HOUSTON (BP)–Faced with burgeoning church growth and committed to reach people for Christ, members of Second Baptist Church in Houston pledged $84 million to expand its three Houston-area sites and to add several others by utilizing movie theaters in Houston and across the United States.
Church members contributed a cash offering of more than $21 million in December as part of the capital campaign’s launch. To date, about $24 million has been contributed.
“This must be the largest capital campaign of its kind, ever,” said Paul Gage, president and founder of The Gage Group, a Dallas-based church stewardship consulting firm assisting Second Baptist.
Gage said the size of the campaign represents the “vision and passion” of the church and its pastor, Ed Young, for reaching people with the Gospel of Jesus Christ. Gage hopes other churches “will be encouraged and inspired to expand their witness by what Second Baptist is doing.”
Just two weeks after Young introduced the two-year campaign, Hurricane Katrina hit, followed by Rita. As reported by Baptist Press last September, more than 30,000 hurricane relief workers were trained at Second Baptist. And members there have given more than $2 million in hurricane relief funds.
“We’ve always had obstacles to overcome,” Young told Baptist Press. “But we’re a family and we stick together.”
Young said more members have pledged and contributed to the church’s building campaign than any other in Second Baptist’s history. One member prayed for a better job so she could contribute more to the effort and, almost immediately, she found a job tripling her salary. A couple gave a half-million dollars they had saved to build a new house. Second Baptist teens were challenged to pay for one square foot of the renovations at $175 each. Several hundred made such pledges, with many pledging to pay for two square feet. Children were given a dollar and challenged to multiply it. A fourth-grade girl bought cookie dough, baked and sold cookies, and gave $44 to the project.
“All of us have been blessed to be a blessing,” Young said. “So whether someone gives $100 or $10,000, each contribution is significant to how much God has blessed them.”
The campaign follows a self-study begun in 1999 involving 487 church members involved in studying a dozen significant aspects of the church to help form and implement a plan by 2007.
“Our church is about who’s not here, and very much about evangelism and lost people,” Lee Maxcy, associate pastor for church administration, told Baptist Press. “We’re not interested in other church’s people but are keenly interested in bringing unchurched lost people to Jesus Christ.”
Attempting to minister to lost people where they live, Second Baptist added its West Campus in 1999. An expansion of 200,000 square feet will more than double the facility’s size. No longer will the 6,000 members who attend worship services there have to travel more than 20 minutes from the 19 area theaters rented each week for Sunday School.
In February 2004, Second Baptist added its North Campus by merging with another Baptist church. Within 18 months, attendance there more than doubled to 3,000 in worship. Plans for that location will enhance the church’s sports ministries that have brought hundreds into the church.

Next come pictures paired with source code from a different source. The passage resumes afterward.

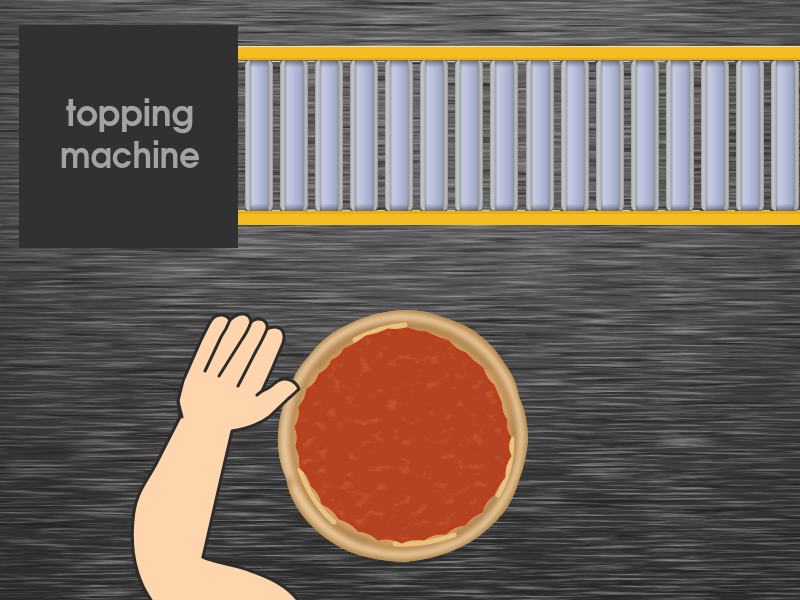
<!DOCTYPE html>
<html lang="en">
<head>
<meta charset="utf-8">
<title>Topping machine</title>
<style>
:root {
  --wood: #434343;
  --machine: #313131;
  --label: #a3a3a3;
  --rail: #f6bd22;
  --rail-shade: #e9ab16;
  --skin: #ffd5ad;
  --ink: #2c2c2c;
  --crust: #deb583;
  --crust-light: #ecd0a6;
  --crust-dark: #a87840;
  --sauce: #b34321;
}
html, body { margin: 0; height: 100%; overflow: hidden; background: var(--wood); }
.stage { display: block; width: 800px; height: 600px; }
.label { font: 700 36px "TeX Gyre Adventor", "Open Sans", sans-serif; fill: var(--label); text-anchor: middle; }
.rail { fill: var(--rail); }
.rail-shade { fill: var(--rail-shade); }
.skin { fill: var(--skin); stroke: var(--ink); stroke-width: 3; stroke-linejoin: round; }
.crease { fill: none; stroke: var(--ink); stroke-width: 3; stroke-linecap: round; }
</style>
</head>
<body>
<svg class="stage" width="800" height="600" viewBox="0 0 800 600" role="img" aria-label="Pizza base with sauce beside a topping machine and its conveyor">
  <defs>
    <linearGradient id="table-light" x1="0" y1="0" x2="0" y2="1">
      <stop offset="0" stop-color="#575757"/>
      <stop offset=".35" stop-color="#555"/>
      <stop offset=".6" stop-color="#434343"/>
      <stop offset="1" stop-color="#303030"/>
    </linearGradient>
    <radialGradient id="table-glow" cx=".55" cy=".2" r=".6">
      <stop offset="0" stop-color="#999" stop-opacity=".3"/>
      <stop offset="1" stop-color="#777" stop-opacity="0"/>
    </radialGradient>
    <linearGradient id="table-edge">
      <stop offset="0" stop-color="#222" stop-opacity=".3"/>
      <stop offset=".2" stop-color="#222" stop-opacity="0"/>
      <stop offset=".85" stop-color="#222" stop-opacity="0"/>
      <stop offset="1" stop-color="#222" stop-opacity=".2"/>
    </linearGradient>
    <filter id="grain-light" x="0" y="0" width="1" height="1" color-interpolation-filters="sRGB">
      <feTurbulence type="fractalNoise" baseFrequency=".014 .42" numOctaves="4" seed="8"/>
      <feColorMatrix values="0 0 0 0 .66  0 0 0 0 .66  0 0 0 0 .66  2.6 0 0 0 -1.2"/>
    </filter>
    <filter id="grain-dark" x="0" y="0" width="1" height="1" color-interpolation-filters="sRGB">
      <feTurbulence type="fractalNoise" baseFrequency=".009 .3" numOctaves="4" seed="31"/>
      <feColorMatrix values="0 0 0 0 .1  0 0 0 0 .1  0 0 0 0 .1  2.6 0 0 0 -1.2"/>
    </filter>
    <filter id="sauce-flecks" x="0" y="0" width="1" height="1" color-interpolation-filters="sRGB">
      <feTurbulence type="fractalNoise" baseFrequency=".07 .11" numOctaves="3" seed="5"/>
      <feColorMatrix values="0 0 0 0 .83  0 0 0 0 .4  0 0 0 0 .22  5 0 0 0 -2.9"/>
    </filter>
    <filter id="soft" x="-.1" y="-.1" width="1.2" height="1.2"><feGaussianBlur stdDeviation="3"/></filter>
    <linearGradient id="roller-metal">
      <stop offset="0" stop-color="#84868a"/>
      <stop offset=".08" stop-color="#c6c8cb"/>
      <stop offset=".2" stop-color="#a5a8b2"/>
      <stop offset=".27" stop-color="#c5cbe4"/>
      <stop offset=".42" stop-color="#bdc3df"/>
      <stop offset=".75" stop-color="#a3aac9"/>
      <stop offset=".83" stop-color="#8f939f"/>
      <stop offset=".92" stop-color="#babcbd"/>
      <stop offset="1" stop-color="#7c7e80"/>
    </linearGradient>
    <linearGradient id="roller-ends" x1="0" y1="0" x2="0" y2="1">
      <stop offset="0" stop-color="#333" stop-opacity=".6"/>
      <stop offset=".05" stop-color="#555" stop-opacity="0"/>
      <stop offset=".95" stop-color="#555" stop-opacity="0"/>
      <stop offset="1" stop-color="#333" stop-opacity=".6"/>
    </linearGradient>
    <g id="roller">
      <rect x="8" y="58" width="12" height="155" fill="#39393b"/>
      <path d="M0 64Q2 60 6 60H22Q26 60 28 64V207Q26 211 22 211H6Q2 211 0 207Z" fill="url(#roller-metal)"/>
      <rect x="5" y="60" width="18" height="151" fill="url(#roller-ends)"/>
      <path d="M1 65V206M27 65V206" stroke="#d9dad6" stroke-opacity=".55"/>
    </g>
    <g id="roller-group">
      <use href="#roller"/>
      <use href="#roller" x="35"/>
      <use href="#roller" x="70"/>
      <use href="#roller" x="105"/>
    </g>
    <path id="crust-shape" d="M358 320Q378 312 400 310Q424 309 442 317Q462 323 474 331Q494 345 504 363Q516 378 519 397Q528 416 528 440Q526 462 519 480Q512 505 497 520Q480 538 461 547Q437 559 404 562Q374 561 350 552Q325 541 309 523Q290 503 286 478Q277 459 278 436Q279 411 288 395Q293 372 309 356Q323 337 341 328Z"/>
    <path id="sauce-shape" d="M366 336Q378 334 388 329Q398 331 407 328Q418 332 426 332Q438 338 449 341Q456 350 466 353Q474 362 483 368Q486 379 494 385Q498 395 501 402Q502 414 507 420Q505 430 511 437Q506 446 511 456Q504 466 505 477Q498 485 494 495Q485 501 482 512Q472 516 465 525Q454 526 446 534Q433 533 424 540Q411 538 402 543Q390 537 378 540Q369 532 358 531Q350 522 339 519Q333 509 322 504Q320 493 311 486Q309 476 300 468Q301 456 296 446Q299 436 295 427Q301 417 299 407Q306 399 307 389Q316 384 319 374Q328 370 332 360Q340 357 344 349Q356 344 366 336Z"/>
    <clipPath id="crust-clip"><use href="#crust-shape"/></clipPath>
    <clipPath id="sauce-clip"><use href="#sauce-shape"/></clipPath>
    <clipPath id="belt-clip"><rect x="238" y="46" width="562" height="180"/></clipPath>
  </defs>

  <g id="table">
    <rect width="800" height="600" fill="url(#table-light)"/>
    <rect width="800" height="600" fill="url(#table-glow)"/>
    <rect width="800" height="600" filter="url(#grain-dark)" opacity=".75"/>
    <rect width="800" height="600" filter="url(#grain-light)" opacity=".7"/>
    <rect width="800" height="600" fill="url(#table-edge)"/>
  </g>

  <g id="conveyor" clip-path="url(#belt-clip)">
    <use href="#roller-group" x="245"/>
    <use href="#roller-group" x="385"/>
    <use href="#roller-group" x="526"/>
    <use href="#roller-group" x="666"/>
    <path d="M238 61.500H800M238 210.500H800" stroke="#e4e4e0" stroke-opacity=".8" stroke-dasharray="8 27" stroke-dashoffset="1"/>
    <rect class="rail" x="238" y="47" width="562" height="13"/>
    <rect class="rail-shade" x="238" y="58" width="562" height="2"/>
    <rect class="rail" x="238" y="211" width="562" height="14"/>
    <rect class="rail-shade" x="238" y="211" width="562" height="3"/>
    <path d="M238 46.500H800" stroke="#f7e6ae"/>
  </g>

  <g id="machine">
    <rect x="19" y="25" width="219" height="223" fill="var(--machine)"/>
    <text class="label" x="130" y="126" textLength="128" lengthAdjust="spacingAndGlyphs">topping</text>
    <text class="label" x="130" y="168" textLength="140" lengthAdjust="spacingAndGlyphs">machine</text>
  </g>

  <g id="pizza">
    <use href="#crust-shape" fill="var(--crust)"/>
    <g clip-path="url(#crust-clip)">
      <use href="#crust-shape" fill="none" stroke="var(--crust-dark)" stroke-width="7" filter="url(#soft)"/>
      <path d="M290 478Q276 425 299 381Q335 320 402 318Q470 322 508 384Q530 440 509 486Q476 551 404 553Q326 550 294 486" fill="none" stroke="var(--crust-light)" stroke-width="7" filter="url(#soft)"/>
      <ellipse cx="403" cy="436" rx="111" ry="112" fill="#d5a56a" stroke="var(--crust-dark)" stroke-width="5" filter="url(#soft)"/>
      <path d="M318 371Q350 327 402 326Q452 327 490 370M301 478Q322 531 368 543M512 420Q520 450 506 482Q487 523 451 538" fill="none" stroke="#8d6030" stroke-opacity=".55" stroke-width="3" filter="url(#soft)"/>
      <path d="M300 470Q312 504 334 522M512 439Q512 472 498 495M355 340Q378 327 405 325M454 535Q424 546 395 544" fill="none" stroke="#e9c27e" stroke-width="5" stroke-linecap="round"/>
    </g>
    <use href="#sauce-shape" fill="var(--sauce)" stroke="#9d4a1e" stroke-width="1"/>
    <g clip-path="url(#sauce-clip)">
      <rect x="290" y="324" width="226" height="224" filter="url(#sauce-flecks)" opacity=".45"/>
      <use href="#sauce-shape" fill="none" stroke="#c83a1c" stroke-opacity=".6" stroke-width="6"/>
    </g>
  </g>

  <g id="arm">
    <path class="skin" d="M153 603C136 580 130 553 133 520C135 493 146 483 156 464L180 417L178 401L183 381L201 340L209 324Q214 314 222 315Q228 316 230 320Q237 313 244 314Q250 315 251 322Q257 317 263 320Q268 323 267 329Q275 325 281 329Q286 334 283 343L272 369L262 391Q270 388 275 383Q282 377 290 380Q296 382 299 389Q294 394 288 399L269 417Q256 427 232 431L222 474L203 557C217 564 231 563 251 571C274 579 290 588 300 603Z"/>
    <path class="crease" d="M230 320Q227 328 221 337L205 371M251 322Q248 331 241 341L219 376M267 329Q263 339 256 351L238 386M262 391L257 395M178 401L182 417M203 557L208 559"/>
  </g>
</svg>
</body>
</html>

Upgrades at the church’s main site, the Woodway Campus, had included a parking garage because some 3,000 people park off-site and are bused to church each Sunday. But that got preempted when an 86,000-square-foot shopping center the church had tried to buy for years was suddenly available for purchase. This adds 6.1 acres, 500 parking spaces and additional educational space to the Woodway facilities.
Responding to an offer from a company that owns movie theaters across the U.S. and around the world, Young has led Second Baptist to plant two more campuses in Houston-area theaters, with plans for three or more locally and in other major U.S. cities.
“God doesn’t want His people to remain stacked up together, so they can have a good time and bless only their own,” Young said. “God wants His church to expand — to lengthen its cords and deepen its stakes. That’s why New York City, Phoenix, San Francisco and many other metropolitan areas are on my heart.
“Leadership at Second Baptist recognizes our society is more and more a visual society. That’s why we’re moving into movie theaters,” Maxcy said. Part of the capital campaign will underwrite a project to record and broadcast each week’s sermon preached by Young or one of the church’s other preachers to each theater, regardless of location, in high-definition format.
With 42,000 members, Second Baptist is not the typical Southern Baptist church. However, Young believes the church continues to grow because of its commitment to spreading the Gospel and ministering in nontraditional ways.
“You’ve got to get out into the community and find out what the needs are. Find out where the pain is,” said Young, who explained Second Baptist has nearly every kind of support group ministry imaginable, including outreach to AIDS victims and those exiting homosexuality.
“Others outside the church may look at evangelicals and Southern Baptists as being turned inward, but that’s not who Second Baptist people are,” Young said. “We’re very much involved in loving people.
“The Gospel of Jesus Christ, the Great Physician, heals people and makes them whole again,” Young said. “And we’ve got to be out there as God’s people, obeying the Great Commission.”